“Starting in the late 1970s and accelerating through the ‘80s and ‘90s, African American representation took a curious downward turn. Now less than half of what it once was, black representation has plummeted from over 18% of all pro players to just 7%. In fact, this year marks the lowest African American representation in the pros since Jackie Robinson retired in 1959,” the study pointed out.

Of the 862 players on opening day rosters in 2016, just 69 (8%) were African Americans, according to a report in April by USA Today. The study excluded foreign-born black players, focusing specifically on black players born and raised in the United States.

The Boston Red Sox, which was the last MLB team to integrate, had four African American players on its active roster this season – the highest of any team, according to Jackie Powell at

The Austin Institute study found that the decrease in African American MLB players coincided with a rise in out-of-wedlock births two decades earlier.

“As with many complex social phenomena, there are surely multiple factors causally contributing to such a steep decline,” which “began about 20 years after a sharp rise in out-of-wedlock childbirths,” the study continued.

“Anyone who has seen baseball movies from The Sandlot to Field of Dreams will instantly recognize the deep connection baseball has to father-son relationships in America. What is new is having the data and analysis to show that the effects are more than anecdotes or nostalgia,” the study noted.

“Controlling for multiple other factors that might influence the outcome, counties where a higher percentage of children are born to married parents also produce a higher percentage of baseball players,” it stated. Read the whole thing

  • Leona Yorkork

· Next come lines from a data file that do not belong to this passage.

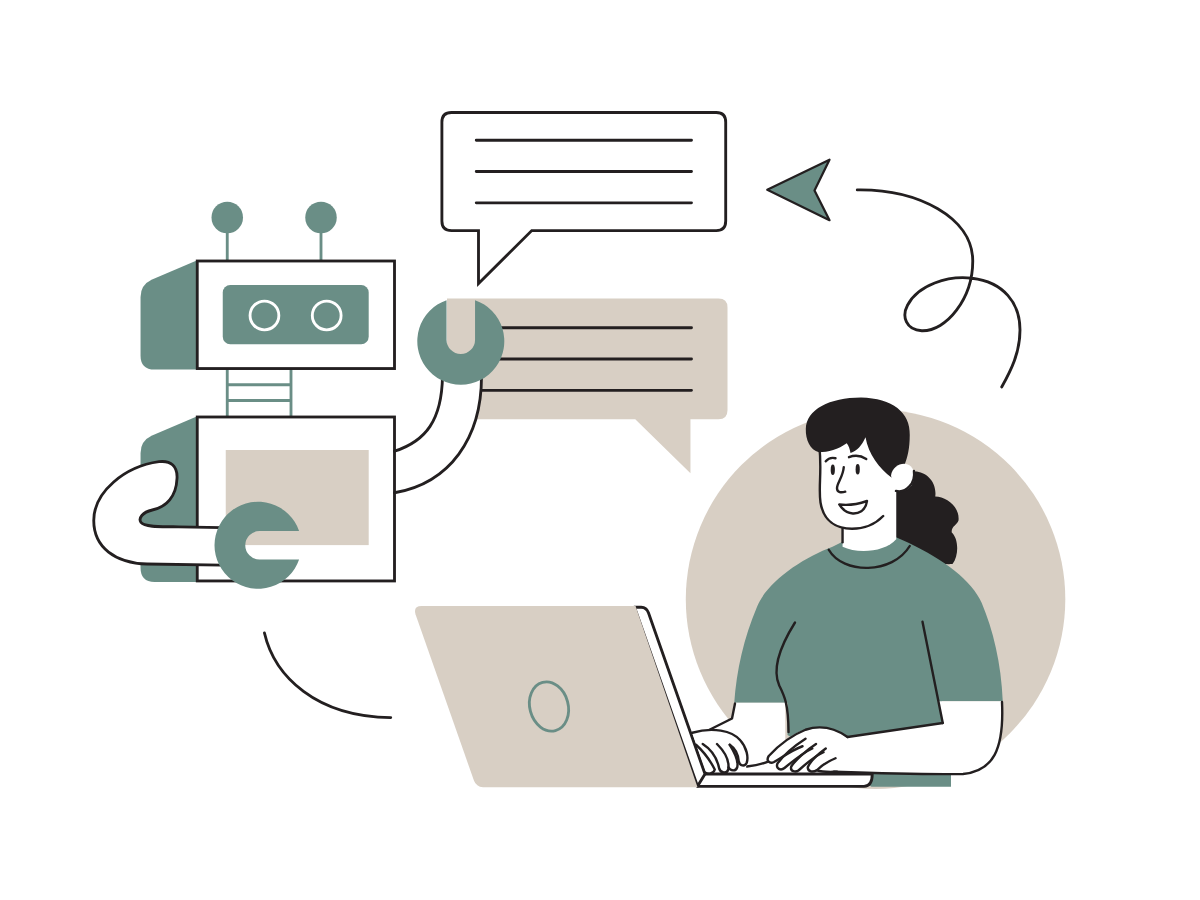
<!DOCTYPE html>
<html lang="en">
<head>
<meta charset="utf-8">
<title>Chatting with a robot assistant</title>
<style>
  :root {
    --paper: #ffffff;
    --ink: #231f20;
    --sage: #6a8e86;
    --sand: #d8cfc4;
  }
  html, body { margin: 0; padding: 0; overflow: hidden; background: var(--paper); }
  .canvas { display: block; width: 1200px; height: 900px; background: var(--paper); }
  .line { fill: none; stroke: var(--ink); stroke-width: 1.9; stroke-linecap: round; stroke-linejoin: round; }
  .outlined { fill: var(--paper); stroke: var(--ink); stroke-width: 1.9; stroke-linejoin: round; stroke-linecap: round; }
  .sharp { stroke-linejoin: miter; }
  .thin { stroke-width: 1.6; }
  .white { fill: var(--paper); }
  .sage { fill: var(--sage); }
  .sand { fill: var(--sand); }
  .ink { fill: var(--ink); }
  .wire { fill: none; stroke: var(--sage); stroke-width: 1.9; }
  .eye-ring { fill: none; stroke: var(--paper); stroke-width: 1.9; }
</style>
</head>
<body>
<svg class="canvas" viewBox="0 0 800 600" role="img" aria-label="A robot holding a speech bubble while a woman types on a laptop">
  <defs>
    <path id="claw" d="M27.4 -9.5 A29 29 0 1 0 27.4 9.5 H1 A9.5 9.5 0 0 1 1 -9.5 Z"/>
  </defs>

  <g id="speech-bubbles">
    <path class="sand" d="M298 199 H479 Q485 199 485 205 V273.500 Q485 279.500 479 279.500 H460.300 V315.500 L423.500 279.500 H298 Z"/>
    <path class="line" d="M334 218.500 H461 M332 239.300 H461 M319 260.200 H461"/>
    <path class="outlined sharp" d="M301 75 H477.500 Q483.800 75 483.800 81.500 V147.300 Q483.800 153.700 477.500 153.700 H354.500 L319 189 V153.700 H301 Q294.600 153.700 294.600 147.300 V81.500 Q294.600 75 301 75 Z"/>
    <path class="line" d="M317.500 93.500 H461 M317.500 114.300 H461 M317.500 135.200 H461"/>
  </g>

  <g id="message-flow">
    <path class="sage" d="M511.500 126.500 L553 106.500 L543 127 L553 146.800 Z" stroke="#231f20" stroke-width="1.5" stroke-linejoin="round"/>
    <path class="line" d="M571.500 126.600 C612 126 648.500 145 648.500 174 C648.500 199 631 221 614.500 220.500 C604 220 601 211 605 203.500 C612 190 632 183.500 648 185.500 C669 188 680 202 680 220 C680 235 674 247 667.800 258"/>
    <path class="line" d="M176.300 422 C183 451 211 478 260.500 478.400"/>
  </g>

  <g id="robot">
    <g id="antennae">
      <path class="wire" d="M151.500 145 V174 M214 145 V174"/>
      <circle class="sage" cx="151.500" cy="145" r="10.500"/>
      <circle class="sage" cx="214" cy="145" r="10.500"/>
    </g>
    <path id="neck-spring" class="wire" d="M151.500 246 V278 M194 246 V278 M151.500 256.500 H194 M151.500 267 H194"/>
    <g id="robot-head">
      <path class="sage" d="M131.500 173.500 L101 186.500 Q93.700 190 93.700 198 V237 Q93.700 246.400 103 246.400 H131.500 Z"/>
      <rect class="outlined sharp" x="131.500" y="174" width="131.500" height="71.700"/>
      <rect class="sage" x="148.500" y="190" width="97.300" height="39.500" rx="5"/>
      <circle class="eye-ring" cx="176.300" cy="210.300" r="9.600"/>
      <circle class="eye-ring" cx="217.800" cy="210.300" r="9.600"/>
    </g>
    <g id="robot-body">
      <path class="sage" d="M131.500 277.500 L101 290.500 Q93.700 294 93.700 302 V378.500 Q93.700 388 103 388 H131.500 Z"/>
      <rect class="outlined sharp" x="131.500" y="278" width="131.500" height="109.300"/>
      <rect class="sand" x="150.500" y="300" width="95.300" height="63.400"/>
    </g>
    <g id="robot-bent-arm">
      <path class="outlined" d="M148 376.800 L98 376 C77 375.500 62.500 365 62.500 347 C62.500 328 83 311 106 307.800 C114 306.800 118.500 311 118 319 C117.500 331 111 338 101.500 340 C95 341.500 92 345.500 94 348.300 C97 352 110 351 119 351.200 L148 351.800"/>
      <use class="sage" href="#claw" transform="translate(172 363.500)"/>
    </g>
    <g id="robot-raised-arm">
      <path class="white" d="M264 300.800 C284 294 294.500 280 295 251 H321 C321 292 300 322 264 328.500 Z"/>
      <path class="line" d="M263 300.800 C284 294 294.500 280 295 251 M321 251 C321 292 300 322 263 328.500"/>
      <use class="sage" href="#claw" transform="translate(307.200 227.500) rotate(-90)"/>
    </g>
  </g>

  <circle id="backdrop-disc" class="sand" cx="583.700" cy="399.500" r="126.500"/>

  <g id="woman">
    <path id="ponytail" class="ink" d="M606 315 C615 312 625 320 623.500 331 C631 331 640 338 639 347 C638 350 634 351 634.500 355 C639 359 639.500 370 635 376 C624 377 608 371 597 361 V327 Z"/>

    <g id="shirt">
      <path class="sage" d="M555 364.500 C535 372 511 388 504.500 405 C496 425 491 447 489.500 468.500 H525 V490 L581 524.500 H634 V514 L628 482 V467.500 H668.500 C667.500 442 662 420 654.500 402 C648 387 629 373 606 362 L597 358 L562 361 Z"/>
    </g>

    <g id="neck">
      <path class="white" d="M561.700 345 V364.500 C572 369.500 590 368 597.500 359.500 V325 Z"/>
      <path class="line thin" d="M561.700 351 V361.500"/>
      <path class="line thin" d="M552.500 366.500 C562 383 595 383 606.500 364"/>
    </g>

    <g id="head">
      <path class="white" d="M546.300 298 C548 315 545.500 325 547 335 C549 347 557 352.500 568 352.500 C579 352.500 589 347 597 330 V295 L575 280 Z"/>
      <path class="line thin" d="M546.300 298 C548 315 545.500 325 547 335 C549 347 557 352.500 568 352.500 C577 352.500 584 349 588.800 344"/>
      <path class="ink" d="M546 301.500 C540 300 537 293 537.200 286 C537.500 273 553 265 574 265 C595 265.500 607 275 606.500 290 C606.500 299 605 305 603 310 L594.500 318.500 C586 312 579 303 577 291.500 C574.500 297 571.500 300.500 567 302 C566.500 299.500 566 297.500 564.500 295.500 C559 299.500 552 301.500 546 301.500 Z"/>
      <path class="white" d="M594 317 C595 308 609 305 609.500 317 C609.500 326 602 329 596 327 Z"/>
      <path class="line thin" d="M609.300 314 C610.500 322 604 329 597.300 327.300"/>
      <path class="line thin" d="M550.500 307.500 Q553 304.500 557 305.500 M566 304.800 Q572 302.500 577.500 306"/>
      <ellipse class="ink" cx="555.200" cy="313.200" rx="1.400" ry="3.500"/>
      <ellipse class="ink" cx="571.800" cy="312.800" rx="1.400" ry="3.500"/>
      <path class="line thin" d="M562.500 311.500 C562 318 558 322 558 325.500 C558 328.500 561 328.500 563.500 327.800"/>
      <path class="outlined thin" d="M559.500 336.300 Q568 337.500 578 334 C577 341 572 342.500 568.500 342.300 C564 342 561.500 339.500 559.500 336.300 Z"/>
    </g>

    <g id="far-arm">
      <path class="white" d="M489.500 468.500 H523.500 V515 H470 L460 487.500 L488 479 Z"/>
      <path class="line thin" d="M490 469 L488 479 L471 487.500"/>
      <path class="line thin" d="M498 511 C506 510 512 508.500 517 505.500"/>
    </g>

    <g id="near-arm">
      <path class="white" d="M668.500 467.500 C669 500 662 514.500 640 516 H524 L511 507 C520 496 528 488 540 485.500 C550 484 558 487 565 491.300 L628.500 482 L625.500 467.500 Z"/>
      <path class="line thin" d="M628.500 482 L565 491.300 M668 468 C669.500 500 662 514 642 516 C615 516.500 585 515.500 556 514.500"/>
    </g>

    <path id="sleeve-folds" class="line thin" d="M530 415 C520 431 514.500 446 519.500 457 C523 464 525.500 469 525.700 488 M615 414.500 L628.500 482"/>
  </g>

  <g id="laptop">
    <path class="outlined" d="M465 524.200 H576 C580 524.200 581.500 521 581.500 516 H467 Z"/>
    <path class="outlined" d="M423 404.800 H427.500 Q431 404.800 432.300 408.500 L470 516 L465 524.200 Z"/>
    <path class="sand" d="M281 404 H423.700 L465 524.800 H322 Q317.500 524.500 316 520.500 L277 409.500 Q275.500 404 281 404 Z"/>
    <ellipse class="wire" cx="366" cy="471" rx="12.800" ry="16.600" transform="rotate(-15 366 471)"/>
  </g>

  <g id="typing-hands">
    <g id="far-hand">
      <path class="white" d="M461.500 488.500 C475 485 489 488 494 494 C498 498 499 505 497.500 511 L492 514 L471 515 Z"/>
      <path class="line thin" d="M461.500 488.500 C475 484.500 488 487 493.500 493.500 C498 498.500 499 505 497.800 508.500 C496.500 511.500 493 510.500 492.500 507.500 C492 502 489.500 498.500 486.500 496.500"/>
      <path class="line thin" d="M478 496 C483 501 486.500 507 485.500 513 C484.500 516 480.500 515.500 479.500 512.500 C478 505 474 499.500 468.500 496"/>
      <path class="line thin" d="M486.500 496.500 C490 502 492.500 507 491.500 511.500 C490.500 514.500 487 514 485.600 511.500"/>
      <path class="line thin" d="M464 496.500 C469 501 474 508 476.500 513 C475.500 516.500 472 516 470 515"/>
    </g>
    <g id="near-hand">
      <path class="line thin" d="M565 491.300 C556 485 546 483.500 537 486.500 C527 490.500 518 498 512.500 504 C510.500 507 513 509.500 516 508 C522 504.500 528 500 535 497.500"/>
      <path class="line thin" d="M537 492.500 C530 497 522 504 518.300 509 C517 512.500 520.500 514 523 512 C529 507 535 502 541.500 499"/>
      <path class="line thin" d="M544 496 C537 500.500 530 507 527.500 511 C526.500 514.500 530.500 515 532.500 513.500 C538 508.500 543 504 549 501.500"/>
      <path class="line thin" d="M550.500 499 C545 503 540 508 538.500 511.500 C538.500 515 542.500 514.800 544.500 513.500 C548 510 552 507.500 557 505.500"/>
      <path class="line thin" d="M544.500 513.500 C549 515 554 514.500 558 514.500"/>
    </g>
  </g>
</svg>
</body>
</html>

    That’s stupid.
    1) Many of the foreign blacks taking over baseball grew up fatherless.
    2) Most black Americans don’t have little leagues or places and equipment to play. Schools push boys basket ball since Its cheap and takes up less space.